> [WHAT IS REQUIRED]
Scan the data below for lines containing the string "function" and give only how many there are.

::: DATA SHOWN :::

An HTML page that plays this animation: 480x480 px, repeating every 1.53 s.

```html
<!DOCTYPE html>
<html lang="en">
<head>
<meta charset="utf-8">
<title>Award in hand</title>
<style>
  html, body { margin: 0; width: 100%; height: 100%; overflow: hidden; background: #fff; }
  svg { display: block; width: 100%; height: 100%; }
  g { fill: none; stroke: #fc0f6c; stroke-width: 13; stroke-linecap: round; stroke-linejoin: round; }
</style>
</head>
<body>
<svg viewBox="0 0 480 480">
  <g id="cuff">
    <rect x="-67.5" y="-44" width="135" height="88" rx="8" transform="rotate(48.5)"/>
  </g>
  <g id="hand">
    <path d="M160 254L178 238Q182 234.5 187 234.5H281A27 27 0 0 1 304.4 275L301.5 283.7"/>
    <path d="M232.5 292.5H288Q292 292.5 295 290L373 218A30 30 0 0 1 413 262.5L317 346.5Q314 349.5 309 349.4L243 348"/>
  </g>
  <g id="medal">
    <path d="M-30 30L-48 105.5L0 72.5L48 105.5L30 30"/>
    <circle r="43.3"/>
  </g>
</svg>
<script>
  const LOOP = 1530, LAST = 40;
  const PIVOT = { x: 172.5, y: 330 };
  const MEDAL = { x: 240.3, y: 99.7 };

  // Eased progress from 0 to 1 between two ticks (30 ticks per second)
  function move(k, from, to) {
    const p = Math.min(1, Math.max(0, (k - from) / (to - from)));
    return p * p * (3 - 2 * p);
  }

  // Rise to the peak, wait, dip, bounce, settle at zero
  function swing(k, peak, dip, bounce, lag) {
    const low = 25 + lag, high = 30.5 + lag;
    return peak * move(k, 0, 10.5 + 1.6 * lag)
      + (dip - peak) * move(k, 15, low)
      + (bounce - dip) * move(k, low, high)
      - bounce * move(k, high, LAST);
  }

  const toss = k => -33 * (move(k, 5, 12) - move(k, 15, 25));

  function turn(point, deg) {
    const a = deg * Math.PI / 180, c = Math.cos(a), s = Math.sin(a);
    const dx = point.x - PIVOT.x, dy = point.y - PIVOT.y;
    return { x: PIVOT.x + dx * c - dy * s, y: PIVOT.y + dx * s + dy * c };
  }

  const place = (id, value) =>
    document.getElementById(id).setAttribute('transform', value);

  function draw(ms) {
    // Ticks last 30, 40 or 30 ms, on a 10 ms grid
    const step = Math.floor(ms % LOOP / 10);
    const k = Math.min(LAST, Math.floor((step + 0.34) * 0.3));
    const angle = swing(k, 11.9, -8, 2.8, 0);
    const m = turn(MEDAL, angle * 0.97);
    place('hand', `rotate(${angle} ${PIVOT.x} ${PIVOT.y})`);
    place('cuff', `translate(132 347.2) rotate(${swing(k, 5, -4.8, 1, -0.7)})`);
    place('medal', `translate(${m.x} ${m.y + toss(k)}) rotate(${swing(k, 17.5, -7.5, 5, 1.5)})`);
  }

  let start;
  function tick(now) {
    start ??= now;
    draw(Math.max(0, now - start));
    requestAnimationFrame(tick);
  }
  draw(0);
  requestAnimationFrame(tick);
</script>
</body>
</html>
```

:::
::: DATA SHOWN :::

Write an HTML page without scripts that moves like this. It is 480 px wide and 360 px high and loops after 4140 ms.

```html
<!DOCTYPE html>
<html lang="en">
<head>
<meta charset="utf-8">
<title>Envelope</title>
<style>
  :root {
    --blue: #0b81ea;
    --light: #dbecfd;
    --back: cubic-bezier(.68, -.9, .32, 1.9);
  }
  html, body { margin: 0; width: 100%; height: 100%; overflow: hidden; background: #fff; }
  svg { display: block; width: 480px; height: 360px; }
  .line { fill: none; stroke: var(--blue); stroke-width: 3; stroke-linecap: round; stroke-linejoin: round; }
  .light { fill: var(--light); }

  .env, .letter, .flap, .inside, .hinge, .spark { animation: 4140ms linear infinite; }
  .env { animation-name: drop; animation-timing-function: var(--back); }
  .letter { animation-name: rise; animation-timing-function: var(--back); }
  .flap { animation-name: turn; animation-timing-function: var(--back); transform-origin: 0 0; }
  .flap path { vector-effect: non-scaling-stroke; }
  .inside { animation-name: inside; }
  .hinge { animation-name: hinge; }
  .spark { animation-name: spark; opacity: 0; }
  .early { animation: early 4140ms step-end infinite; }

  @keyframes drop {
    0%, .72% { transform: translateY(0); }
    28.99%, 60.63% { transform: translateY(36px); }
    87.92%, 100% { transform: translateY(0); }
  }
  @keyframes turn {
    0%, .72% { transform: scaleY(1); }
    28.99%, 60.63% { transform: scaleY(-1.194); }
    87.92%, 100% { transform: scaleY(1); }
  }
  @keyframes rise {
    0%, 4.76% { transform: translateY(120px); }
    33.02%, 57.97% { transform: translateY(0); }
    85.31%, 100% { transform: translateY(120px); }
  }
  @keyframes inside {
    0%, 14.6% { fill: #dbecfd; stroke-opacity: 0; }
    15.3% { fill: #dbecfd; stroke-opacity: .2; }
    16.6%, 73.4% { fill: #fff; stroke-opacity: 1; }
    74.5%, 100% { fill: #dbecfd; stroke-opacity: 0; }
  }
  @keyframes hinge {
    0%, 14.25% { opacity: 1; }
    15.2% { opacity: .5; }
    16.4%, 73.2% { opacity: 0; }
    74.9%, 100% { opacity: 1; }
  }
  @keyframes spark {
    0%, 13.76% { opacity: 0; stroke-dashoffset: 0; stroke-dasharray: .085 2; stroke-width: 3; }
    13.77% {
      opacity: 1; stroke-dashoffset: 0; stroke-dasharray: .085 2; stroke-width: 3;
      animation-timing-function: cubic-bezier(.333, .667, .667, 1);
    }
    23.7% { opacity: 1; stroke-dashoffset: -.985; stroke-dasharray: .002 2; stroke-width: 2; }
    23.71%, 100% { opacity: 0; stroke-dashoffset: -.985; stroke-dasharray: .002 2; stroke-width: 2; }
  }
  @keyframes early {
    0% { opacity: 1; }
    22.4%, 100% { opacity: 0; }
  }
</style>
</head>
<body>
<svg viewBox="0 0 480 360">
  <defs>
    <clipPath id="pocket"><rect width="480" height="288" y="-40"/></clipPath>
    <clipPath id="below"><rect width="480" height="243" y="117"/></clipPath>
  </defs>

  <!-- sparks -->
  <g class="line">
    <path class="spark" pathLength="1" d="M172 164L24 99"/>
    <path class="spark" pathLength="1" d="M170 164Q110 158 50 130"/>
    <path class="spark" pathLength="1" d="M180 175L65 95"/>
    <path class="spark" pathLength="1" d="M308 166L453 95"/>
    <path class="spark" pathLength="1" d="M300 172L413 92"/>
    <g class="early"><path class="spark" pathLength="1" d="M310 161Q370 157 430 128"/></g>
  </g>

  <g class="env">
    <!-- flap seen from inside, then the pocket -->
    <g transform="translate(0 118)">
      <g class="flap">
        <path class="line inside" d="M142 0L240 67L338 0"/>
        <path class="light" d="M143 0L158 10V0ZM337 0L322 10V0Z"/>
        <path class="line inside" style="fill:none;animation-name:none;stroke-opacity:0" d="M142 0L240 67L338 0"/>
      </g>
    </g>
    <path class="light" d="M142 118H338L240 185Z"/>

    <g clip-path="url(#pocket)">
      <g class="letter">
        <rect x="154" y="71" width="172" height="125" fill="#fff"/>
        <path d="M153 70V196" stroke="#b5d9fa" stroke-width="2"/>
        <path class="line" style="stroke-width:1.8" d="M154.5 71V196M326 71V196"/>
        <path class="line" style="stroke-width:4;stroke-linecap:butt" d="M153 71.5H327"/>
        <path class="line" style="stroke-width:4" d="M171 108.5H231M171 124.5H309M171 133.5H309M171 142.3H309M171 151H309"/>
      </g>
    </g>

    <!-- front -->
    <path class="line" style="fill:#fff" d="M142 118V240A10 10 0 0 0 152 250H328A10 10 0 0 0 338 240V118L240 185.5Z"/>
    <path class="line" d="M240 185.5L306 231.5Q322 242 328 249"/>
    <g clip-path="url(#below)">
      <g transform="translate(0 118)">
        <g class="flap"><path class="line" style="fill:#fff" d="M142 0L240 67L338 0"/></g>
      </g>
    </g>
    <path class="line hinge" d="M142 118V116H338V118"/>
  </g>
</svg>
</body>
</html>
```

:::
::: DATA SHOWN :::

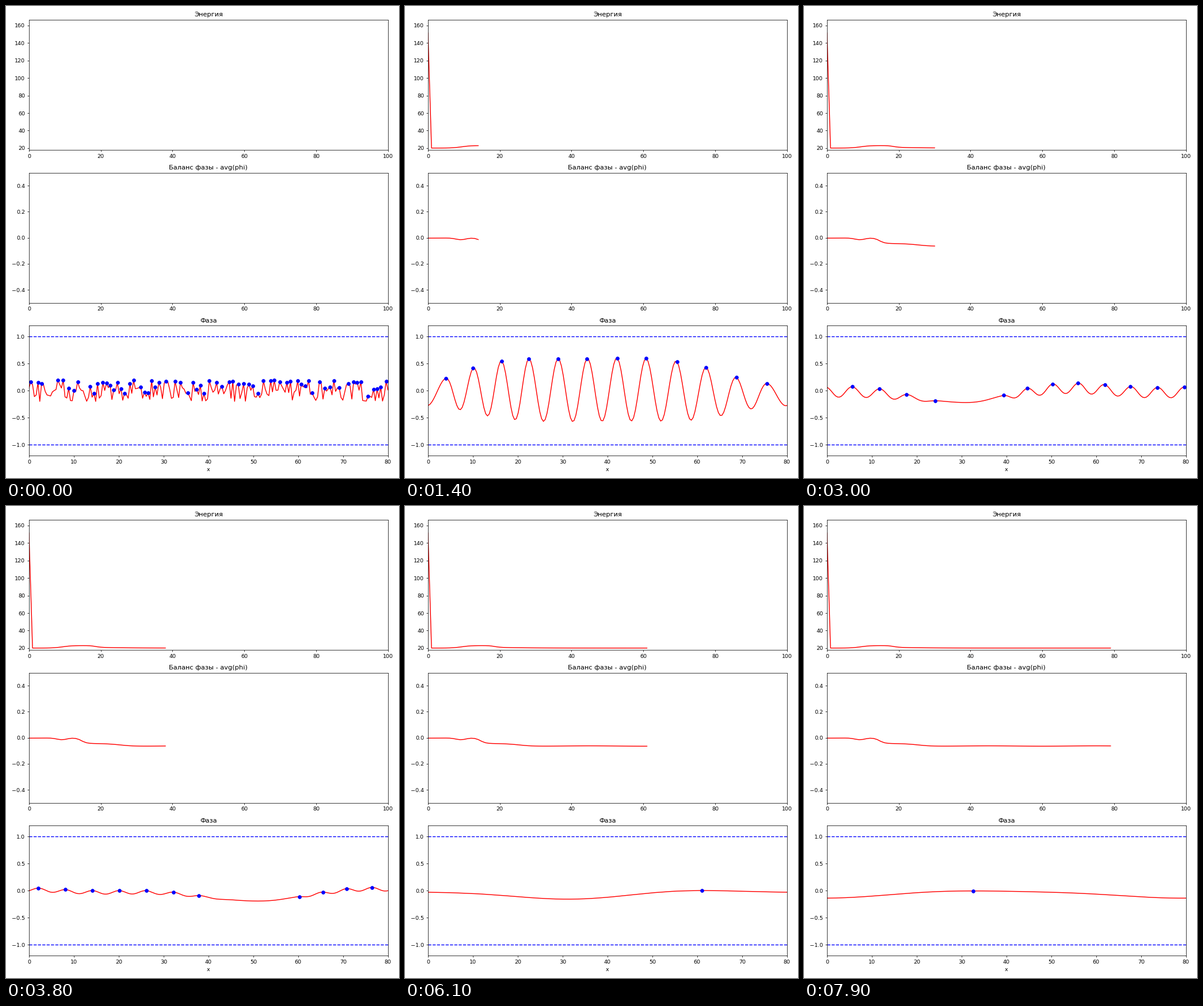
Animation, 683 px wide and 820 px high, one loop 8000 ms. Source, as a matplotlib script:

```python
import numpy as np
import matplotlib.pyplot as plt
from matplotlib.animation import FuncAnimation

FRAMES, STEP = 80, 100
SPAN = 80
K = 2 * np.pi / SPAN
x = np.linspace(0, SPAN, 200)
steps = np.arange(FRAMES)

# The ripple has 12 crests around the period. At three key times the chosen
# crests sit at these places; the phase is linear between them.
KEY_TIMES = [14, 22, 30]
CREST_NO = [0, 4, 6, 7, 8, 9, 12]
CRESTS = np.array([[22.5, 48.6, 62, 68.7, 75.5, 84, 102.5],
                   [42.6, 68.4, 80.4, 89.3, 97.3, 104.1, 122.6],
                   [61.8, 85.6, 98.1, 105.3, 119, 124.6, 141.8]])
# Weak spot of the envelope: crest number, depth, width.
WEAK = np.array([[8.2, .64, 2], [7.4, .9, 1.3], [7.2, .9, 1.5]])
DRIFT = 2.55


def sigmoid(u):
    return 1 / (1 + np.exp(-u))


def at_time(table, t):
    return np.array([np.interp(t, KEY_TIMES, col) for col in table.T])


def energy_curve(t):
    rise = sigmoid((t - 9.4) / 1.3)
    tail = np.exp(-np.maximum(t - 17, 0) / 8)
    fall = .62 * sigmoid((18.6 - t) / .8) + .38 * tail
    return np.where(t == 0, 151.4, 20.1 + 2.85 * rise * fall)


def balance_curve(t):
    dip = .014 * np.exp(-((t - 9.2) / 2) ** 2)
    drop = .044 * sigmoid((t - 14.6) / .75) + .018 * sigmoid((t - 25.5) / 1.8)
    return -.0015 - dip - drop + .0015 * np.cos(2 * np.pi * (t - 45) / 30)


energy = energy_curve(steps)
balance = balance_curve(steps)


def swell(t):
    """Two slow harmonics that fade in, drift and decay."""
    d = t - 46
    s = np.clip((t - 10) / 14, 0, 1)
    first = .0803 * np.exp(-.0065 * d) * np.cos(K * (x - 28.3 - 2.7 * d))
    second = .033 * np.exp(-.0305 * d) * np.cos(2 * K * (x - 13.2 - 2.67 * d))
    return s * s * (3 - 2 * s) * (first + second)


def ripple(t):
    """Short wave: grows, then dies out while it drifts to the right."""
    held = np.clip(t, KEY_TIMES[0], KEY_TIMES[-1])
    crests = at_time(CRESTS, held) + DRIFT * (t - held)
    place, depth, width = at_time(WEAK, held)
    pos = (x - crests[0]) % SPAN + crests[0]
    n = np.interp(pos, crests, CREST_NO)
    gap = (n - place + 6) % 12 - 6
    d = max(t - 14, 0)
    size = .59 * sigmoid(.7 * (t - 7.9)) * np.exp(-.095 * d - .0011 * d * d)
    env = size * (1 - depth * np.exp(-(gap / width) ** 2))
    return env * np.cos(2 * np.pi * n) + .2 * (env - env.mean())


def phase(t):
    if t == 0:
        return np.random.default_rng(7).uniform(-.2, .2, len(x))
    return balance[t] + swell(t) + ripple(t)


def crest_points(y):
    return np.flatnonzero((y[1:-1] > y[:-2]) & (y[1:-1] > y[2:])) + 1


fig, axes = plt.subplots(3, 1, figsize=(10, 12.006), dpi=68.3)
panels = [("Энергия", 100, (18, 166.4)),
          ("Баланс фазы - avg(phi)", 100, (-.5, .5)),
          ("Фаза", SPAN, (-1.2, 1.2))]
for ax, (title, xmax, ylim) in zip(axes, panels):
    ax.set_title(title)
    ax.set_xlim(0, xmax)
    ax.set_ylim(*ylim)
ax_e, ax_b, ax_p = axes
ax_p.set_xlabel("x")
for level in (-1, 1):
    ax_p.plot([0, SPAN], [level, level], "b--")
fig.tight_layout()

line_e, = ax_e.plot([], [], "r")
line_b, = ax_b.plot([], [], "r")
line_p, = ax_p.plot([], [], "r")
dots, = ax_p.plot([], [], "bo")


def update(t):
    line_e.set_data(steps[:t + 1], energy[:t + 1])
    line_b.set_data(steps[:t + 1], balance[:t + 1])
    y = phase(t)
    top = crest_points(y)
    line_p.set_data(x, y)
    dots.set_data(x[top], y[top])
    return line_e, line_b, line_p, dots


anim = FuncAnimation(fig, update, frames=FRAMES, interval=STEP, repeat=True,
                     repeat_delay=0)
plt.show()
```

:::

> [REPLY]
9